Hanova of Pasadena
HANOVA OF PASADENA
Hanova began 1962 is a collaboration between Erwin Prust and Bob Hill in Hollywood, California. Prust and Hill experimented using a small furnace to improve the technique of enamel coating on steel rather than the typical base metal of copper. Prust and Hill moved the production to Pasadena, California. Hill designed pieces and Prust, with his background in porcelain enamel processes, perfected the techniques and managed production. During this time, Prust honed and finally perfected the enamel lava and crazing texturing technique on steel that signifies their distinctive pieces.
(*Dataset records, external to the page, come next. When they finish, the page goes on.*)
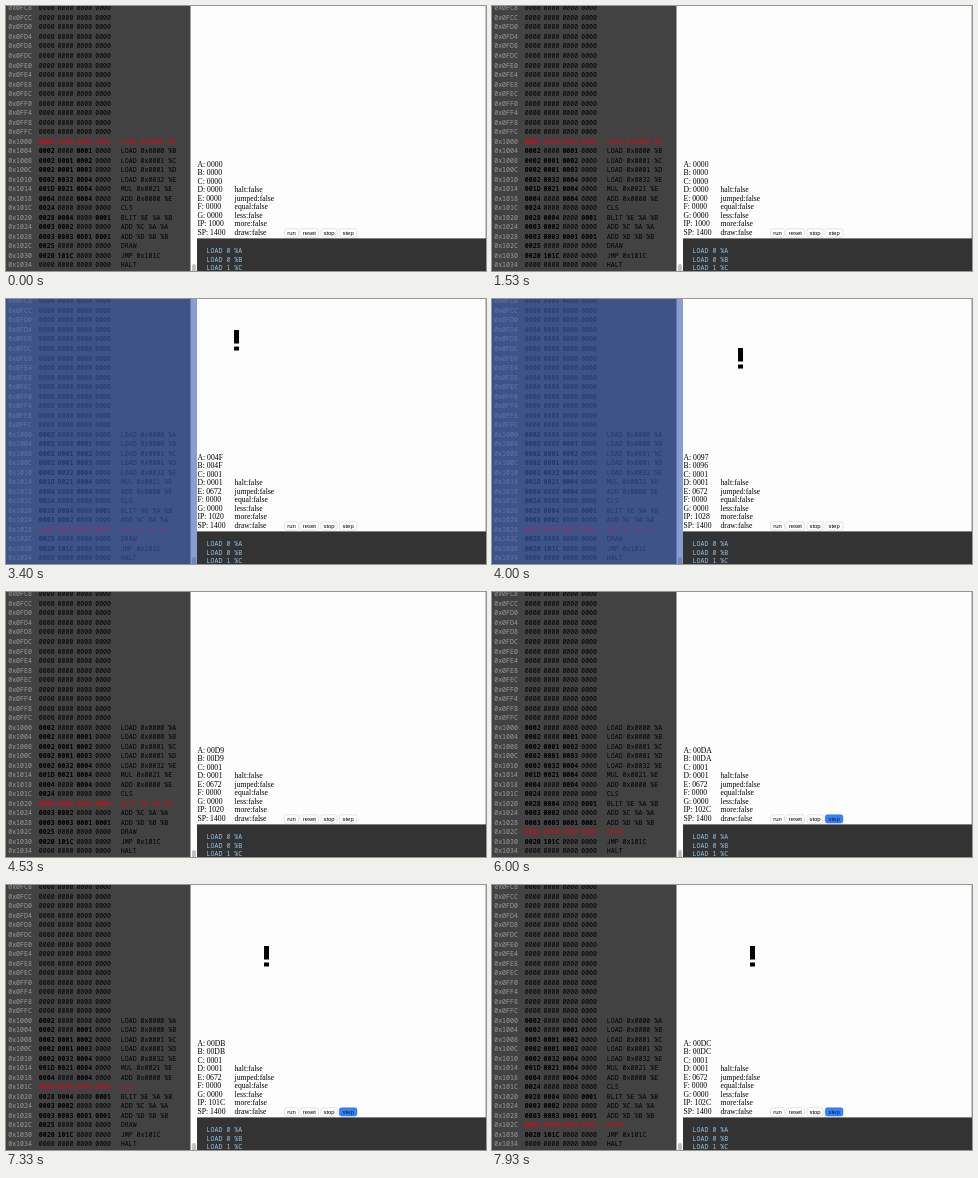
An HTML page with a canvas that plays this animation: 480x265 px, repeating every 8 s.

```html
<!DOCTYPE html>
<html>
<head>
<meta charset="utf-8">
<style>
html, body { margin: 0; width: 100%; height: 100%; overflow: hidden; background: #fff; }
canvas { display: block; width: 480px; height: 265px; }
</style>
</head>
<body>
<canvas id="stage"></canvas>
<script>
const LOOP = 8000, RUN = 2670, SHOWN = 2742, STOP = 4530;
const STEPS = [5465, 5735, 5930, 6070, 6200, 6330, 6450, 6570, 6865, 7065, 7265, 7465, 7735, 7830, 7930];
const CYCLE = [0x1020, 0x1024, 0x1028, 0x102C, 0x1030, 0x101C];
const PROGRAM = [
  '0002 0000 0000 0000|LOAD 0x0000 %A',
  '0002 0000 0001 0000|LOAD 0x0000 %B',
  '0002 0001 0002 0000|LOAD 0x0001 %C',
  '0002 0001 0003 0000|LOAD 0x0001 %D',
  '0002 0032 0004 0000|LOAD 0x0032 %E',
  '001D 0021 0004 0000|MUL 0x0021 %E',
  '0004 0000 0004 0000|ADD 0x0000 %E',
  '0024 0000 0000 0000|CLS',
  '0028 0004 0000 0001|BLIT %E %A %B',
  '0003 0002 0000 0000|ADD %C %A %A',
  '0003 0003 0001 0001|ADD %D %B %B',
  '0025 0000 0000 0000|DRAW',
  '0020 101C 0000 0000|JMP 0x101C',
  '0000 0000 0000 0000|HALT'
];
const MONO = '6.6px "Noto Sans Mono", monospace';
const SERIF = '7.7px "Liberation Serif", serif';
const SANS = '5.9px "Liberation Sans", sans-serif';
const PAPER = '#fdfdfe', RED = '#c80f1b';

const canvas = document.getElementById('stage');
const ratio = window.devicePixelRatio || 1;
canvas.width = 480 * ratio;
canvas.height = 265 * ratio;
const ctx = canvas.getContext('2d');
ctx.scale(ratio, ratio);

const hex = n => n.toString(16).toUpperCase().padStart(4, '0');

function rect(x, y, w, h, color) {
  ctx.fillStyle = color;
  ctx.fillRect(x, y, w, h);
}

function text(str, x, y, font, color, align = 'left') {
  ctx.font = font;
  ctx.fillStyle = color;
  ctx.textAlign = align;
  ctx.fillText(str, x, y);
}

// Machine state at time t: registers, highlighted row, sprite and pressed button.
function stateAt(t) {
  const s = { a: 0, b: 0, one: 0, e: 0, ip: 0x1000, row: 0x1000, mark: null, pressed: '' };
  if (t >= 2600 && t < 2735) s.pressed = 'run';
  if (t >= 4400 && t < 4520) s.pressed = 'stop';
  if (t < RUN) return s;
  s.one = 1;
  s.e = 0x672;
  if (t < STOP) {
    const count = Math.max(0, Math.round((t - SHOWN) * 0.12));
    const midLoop = Math.floor(t / 200) % 2 === 0 && t > 2900;
    s.a = count;
    s.b = midLoop ? count - 1 : count;
    s.ip = midLoop ? 0x1028 : 0x1020;
    s.row = t < 4400 ? 0x1028 : 0x1020;
    const shift = (t - 2800) * 0.03;
    if (t >= SHOWN && t < 4470) s.mark = [210 + shift, 13 + shift];
    return s;
  }
  const done = STEPS.filter(at => at <= t).length;
  s.a = 0xD9 + Math.floor((done + 4) / 6);
  s.b = 0xD9 + Math.floor((done + 3) / 6);
  s.ip = s.row = CYCLE[done % 6];
  if (done >= 4) s.mark = done < 10 ? [256, 59] : [258, 61];
  if (STEPS.some(at => t >= at - 65 && t < at + 75)) s.pressed = 'step';
  return s;
}

function drawMemory(current) {
  rect(0, 0, 184.5, 265, '#434243');
  ctx.fillStyle = '#c1c1c1';
  ctx.beginPath();
  ctx.roundRect(186, 258, 4, 10, 2);
  ctx.fill();
  for (let i = 0; i < 28; i++) {
    const address = 0xFC8 + i * 4, y = 2.5 + i * 9.52;
    const [data, code] = (PROGRAM[i - 14] || '0000 0000 0000 0000|').split('|');
    const color = address === current ? RED : '#000';
    text('0x' + hex(address), 2.2, y, MONO, '#999');
    data.split(' ').forEach((word, k) =>
      text(word, 32.8 + k * 18.8, y, (word === '0000' ? '' : 'bold ') + MONO, color));
    text(code, 114.8, y, MONO, color);
  }
}

function drawRegisters(s) {
  const values = { A: s.a, B: s.b, C: s.one, D: s.one, E: s.e, F: 0, G: 0, IP: s.ip, SP: 0x1400 };
  const flags = ['halt', 'jumped', 'equal', 'less', 'more', 'draw'];
  Object.entries(values).forEach(([name, value], i) => {
    const y = 158.6 + i * 8.5;
    text(name + ': ' + hex(value), 191.5, y, SERIF, '#000');
    if (i > 2) text(flags[i - 3] + ':false', 228.5, y, SERIF, '#000');
  });
}

function drawButton(label, x, w, pressed) {
  ctx.beginPath();
  ctx.roundRect(x, 222.8, w, 8.3, 2);
  ctx.fillStyle = pressed ? '#3483f5' : '#fff';
  ctx.fill();
  ctx.lineWidth = 0.5;
  ctx.strokeStyle = pressed ? '#2468d8' : '#c9c9c9';
  ctx.stroke();
  text(label, x + w / 2, 227.2, SANS, pressed ? '#0a1c40' : '#000', 'center');
}

function draw(t) {
  const s = stateAt(t);
  ctx.textBaseline = 'middle';
  rect(0, 0, 480, 265, PAPER);
  rect(479, 0, 1, 265, '#c8c8c8');
  drawMemory(s.row);
  if (t >= RUN && t < 4400) rect(0, 0, 191, 265, 'rgba(59, 95, 182, 0.6)');
  if (s.mark) {
    const [x, y] = s.mark;
    rect(x, y, 5, 13.5, '#000');
    rect(x, y + 16.5, 5, 4, '#000');
  }
  drawRegisters(s);
  [['run', 278.5, 14], ['reset', 294, 18.5], ['stop', 315, 16], ['step', 333.3, 17.6]]
    .forEach(([label, x, w]) => drawButton(label, x, w, s.pressed === label));
  rect(191, 232.4, 289, 33, '#333');
  ['LOAD 0 %A', 'LOAD 0 %B', 'LOAD 1 %C'].forEach((line, i) =>
    text(line, 200.6, 245.5 + i * 8.4, MONO, '#93bde2'));
}

function tick() {
  draw(performance.now() % LOOP);
  requestAnimationFrame(tick);
}
tick();
</script>
</body>
</html>
```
The process of perfecting the surface was a lengthy one. The finish required three coats of enamel to be fired independently at about 1400 degrees. The steel was cleaned and etched, and fired with a base coat. Secondly came a coat of olive-colored enamel. The third and final coat was the primary color of the piece that revealed the olive color underneath. Rust, mustard, turquoise, blue and green were the most popular of the 10 colors. Each piece was unique and random in its texturing.
The company ran a small operation, with only 2 to 3 employees as a production workshop team. In 1967, Hill’s enthusiasm for the business had all but died, and he sold his share to Prust. After Hill, who was the the primary designer for the company, Prust hired Charles Chaney to design a collection of functional serving non textured pieces. The company came up with a new line of products without texturing called Avonah, which was Hanova spelled backward. At around this same time, Hanova also created sculptural candle holders from the steel that was left over from other products welded in various contorted forms but some still utilizing the beautiful enamel lava textures. After the fruitful collaboration of Hill and Prust, Hanova of Pasadena never achieved the same success both visually and financially. Prust continued to seek new ideas by designing an animal sculpture line of products with owls, snails, hippos and imaginary creatures from the outer space. These pieces naturally did not succeed. Prust retired in 1975 after selling the remains of his company, but the collection and its beautiful innovative enamel techniques ended when the original founders ceased to be a collaboration.